Definitely characters. However, GHOSTS OF BERGEN COUNTY has a pretty intricate plot. This was a surprise for me, when the plot began to emerge as I was writing the novel during a particularly fruitful residency at the Virginia Center for the Creative Arts. I had a plot! I’d never written anything with an intricate plot before. I was about halfway through the first draft at this point, and I had to circle back to the beginning to capture my new discoveries. Some early readers have noted that the characters are well developed, while others have noted that the plot is well developed. I like to think that this is a novel that promotes both elements in equal measure, that neither takes a back seat to the other.

You have been part of a writing group for sixteen years, which I find an impressive length of time. Can you tell us more about your group and speak to its benefits (and any drawbacks)?

My writers’ group, which currently consists of seven fiction writers, has been invaluable to me. It forces me produce new work because I have deadlines every few months, it provides me with smart and generous feedback on my work, and it allows me to read the work of my peers critically, which is an important skill for a writer to hone. There are few drawbacks I can think of. Maybe one is that novel chapters are more difficult to critique than short stories, since novels are often written over many years, and it’s difficult for a critique group to read a chapter or two at a time every few months.

We formed the group from a short story workshop we took at The Writer’s Center in (I think) 1999. We meet once a month. We’ve had remarkably little turnover over the years. Four of the original six members are still in the group.

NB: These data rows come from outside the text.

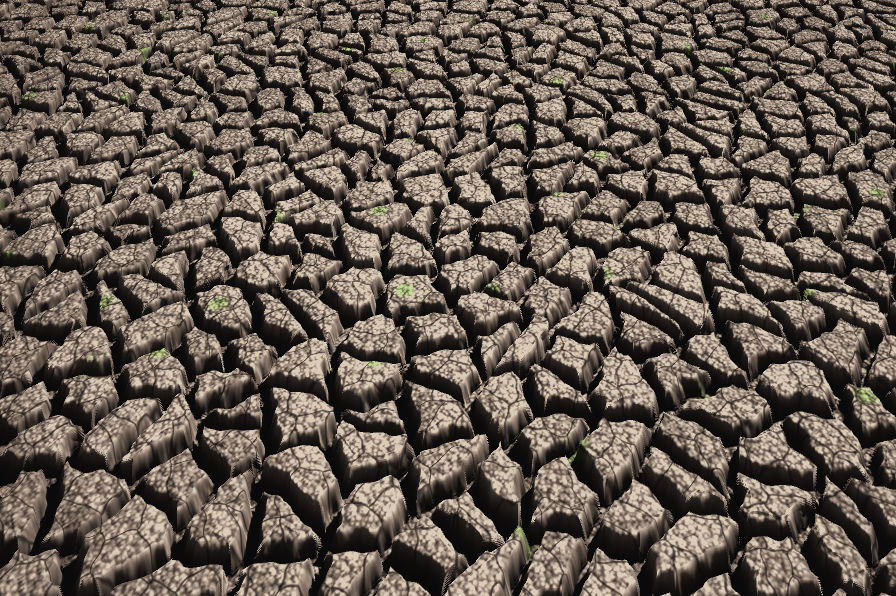
This texture is drawn by a WebGL 2 fragment shader. Its source:

```glsl
#version 300 es
precision highp float;

uniform vec2 u_resolution;
out vec4 outColor;

#define HORIZON 1.6      // height of the vanishing line
#define COLUMNS 12.8     // clod density across
#define ROWS 20.0        // clod density in depth
#define LIFT 0.026       // apparent clod height
#define GAP 0.045        // half width of the cracks
#define JITTER 0.86      // irregularity of the cells
#define RELIEF 0.45      // steepness used for lighting
#define CRUMBLE 0.2      // depth of the surface grain
#define EXPOSURE 1.04
#define MARCH_STEPS 14

const vec3 LIGHT = normalize(vec3(0.55, 0.75, 0.4));

vec2 hash2(vec2 p) {
    vec3 q = fract(p.xyx * vec3(0.1031, 0.1030, 0.0973));
    q += dot(q, q.yzx + 33.33);
    return fract((q.xx + q.yz) * q.zy);
}

// x: distance to the cell centre, y: distance to the border, z: cell random
vec3 cellular(vec2 p) {
    vec2 base = floor(p), nearest = vec2(0.0), second = vec2(0.0), cell = base;
    float d1 = 8.0, d2 = 8.0;
    for (int j = -1; j <= 1; j++)
    for (int i = -1; i <= 1; i++) {
        vec2 c = base + vec2(i, j);
        vec2 r = c + 0.5 + JITTER * (hash2(c) - 0.5) - p;
        float d = dot(r, r);
        if (d < d1) {
            d2 = d1; second = nearest;
            d1 = d; nearest = r; cell = c;
        } else if (d < d2) {
            d2 = d; second = r;
        }
    }
    float border = (d2 - d1) / (2.0 * max(length(second - nearest), 0.01));
    return vec3(sqrt(d1), border, hash2(cell + 17.0).x);
}

vec2 warp(vec2 p) {
    p += 0.28 * sin(p.yx * 0.7 + vec2(0.4, 2.1));
    p += 0.09 * sin(p.yx * 3.1 + vec2(1.7, 0.3));
    return p + 0.028 * sin(p.yx * 11.0 + vec2(0.0, 1.3));
}

// Height of the dried clods, 0 in the cracks to about 1.1
float clodHeight(vec2 p) {
    vec3 c = cellular(warp(p));
    float ragged = 0.02 * sin(p.x * 17.0 + 2.0 * p.y) * sin(p.y * 19.0 - 3.0 * p.x);
    float wall = smoothstep(GAP, GAP + 0.13, c.y + ragged + 0.03 * (c.z - 0.5));
    return wall * (0.68 + 0.3 * c.z + 0.25 * min(c.y, 0.4));
}

float crumbs(vec2 p) {
    return 0.6 * cellular(p * 6.0).x + 0.4 * cellular(p * 13.0 + 5.0).x;
}

float surface(vec2 p) {
    return clodHeight(p) - CRUMBLE * crumbs(p);
}

float sunlight(vec2 p, float height) {
    float lit = 1.0;
    for (int i = 1; i <= 4; i++) {
        float s = 0.09 * float(i);
        float blocker = clodHeight(p + s * normalize(LIGHT.xz)) - height - 2.0 * s;
        lit = min(lit, 1.0 - smoothstep(-0.06, 0.12, blocker));
    }
    return lit;
}

vec3 earthColor(float v) {
    vec3 low = mix(vec3(0.045, 0.038, 0.038), vec3(0.52, 0.45, 0.40), clamp(v / 0.6, 0.0, 1.0));
    return mix(low, vec3(0.86, 0.80, 0.72), clamp((v - 0.6) / 0.4, 0.0, 1.0));
}

vec3 shade(vec2 uv) {
    vec2 ground = vec2(uv.x * COLUMNS, ROWS) / (HORIZON - uv.y);

    // Descend along the view ray until it meets a clod
    float stepSize = 1.12 / float(MARCH_STEPS), height = 1.12, before = 1.0;
    for (int i = 0; i < MARCH_STEPS; i++) {
        float above = height - clodHeight(ground * (1.0 - height * LIFT));
        if (above < 0.0) {
            height -= stepSize * above / (before - above);
            break;
        }
        before = above;
        height -= stepSize;
    }
    height = max(height, 0.0);
    vec2 p = ground * (1.0 - height * LIFT);

    // Sun from the far right, with weak light on the walls
    float e = 0.035, h = surface(p);
    vec2 slope = vec2(h - surface(p + vec2(e, 0.0)), h - surface(p + vec2(0.0, e))) / e;
    vec3 normal = normalize(vec3(slope.x * RELIEF, 1.0, slope.y * RELIEF));
    float sun = max(dot(normal, LIGHT), 0.0) * sunlight(p, height);
    float ambient = 0.22 * height * height;

    // Grain and hairline cracks on the tops
    vec3 split = cellular(warp(p * 1.7 + 3.0));
    float hairline = smoothstep(0.0, 0.02 + 0.05 * split.z, split.y);
    float grain = 1.3 - 0.9 * crumbs(p + 0.3);
    float tone = (0.92 * sun + ambient) * grain * mix(0.35, 1.0, hairline);
    tone *= EXPOSURE * (0.88 + 0.24 * split.z);
    tone *= 1.08 - 0.34 * dot(uv - vec2(0.12, 0.5), uv - vec2(0.12, 0.5));

    // Sparse dry green tufts
    vec3 color = earthColor(tone);
    float tuft = 1.0 - smoothstep(0.03, 0.09, cellular(p * 0.36 + 9.0).x);
    return mix(color, color * vec3(0.88, 1.06, 0.78), tuft);
}

void main() {
    vec3 color = vec3(0.0);
    for (int i = 0; i < 2; i++) {
        vec2 pixel = gl_FragCoord.xy + (float(i) - 0.5) * vec2(0.4, 0.5);
        color += 0.5 * shade((pixel - vec2(0.5 * u_resolution.x, 0.0)) / u_resolution.y);
    }
    outColor = vec4(color, 1.0);
}
```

We’ve now published five books (three novels and two story collections), plus several dozen short stories in literary magazines and anthologies.

What is the best piece of writing advice you’ve heard, and how did you apply it when working on GHOSTS OF BERGEN COUNTY?

Writers write, every day, no excuses.

This may be more mantra than advice, which probably makes it more valuable, since it’s something you can tell yourself and believe in. Writing is like physical exercise—the more regularly you do it, the easier it is. While writing every day is fabulously terrific advice, I’m embarrassed to admit that I’m not as disciplined as I should be in following it. The truth is that sometimes life gets in the way. Sometimes I have excuses. Sometimes I make excuses. Sometimes I feel like watching a baseball game on TV.

What really got GHOSTS OF BERGEN COUNTY over the finish line were two residencies at the Virginia Center for Creative Arts. For a writer like me, with a day job, to be able to take two or three weeks at a time to do nothing but write was huge.

For more information:

Upcoming events in the DC area:
April 30: Reading at Politics and Prose, 6 pm, 5015 Connecticut Ave NW WDC
May 6: Reading at Barnes & Noble, 7 pm, 4801 Bethesda Ave Bethesda, MD

Dana was born in Santa Barbara, California, and raised in the Maryland suburbs of Washington, DC. He's worked in commercial banking, corporate finance, and restructuring. His short stories have been published in The Sun, The Massachusetts Review, The Gettysburg Review, Fifth Wednesday Journal, The Florida Review, and Blackbird, among other journals. He has received fellowships from the Virginia Center for the Creative Arts and the Mid Atlantic Arts Foundation. Dana earned his M.A. in Writing from Johns Hopkins University. He lives in Bethesda, Maryland with his wife and their two teenage children. Dana teaches fiction workshops at The Writer’s Center. Ghosts of Bergen County is his debut novel.


DC-area author Leslie Pietrzyk explores the creative process and all things literary.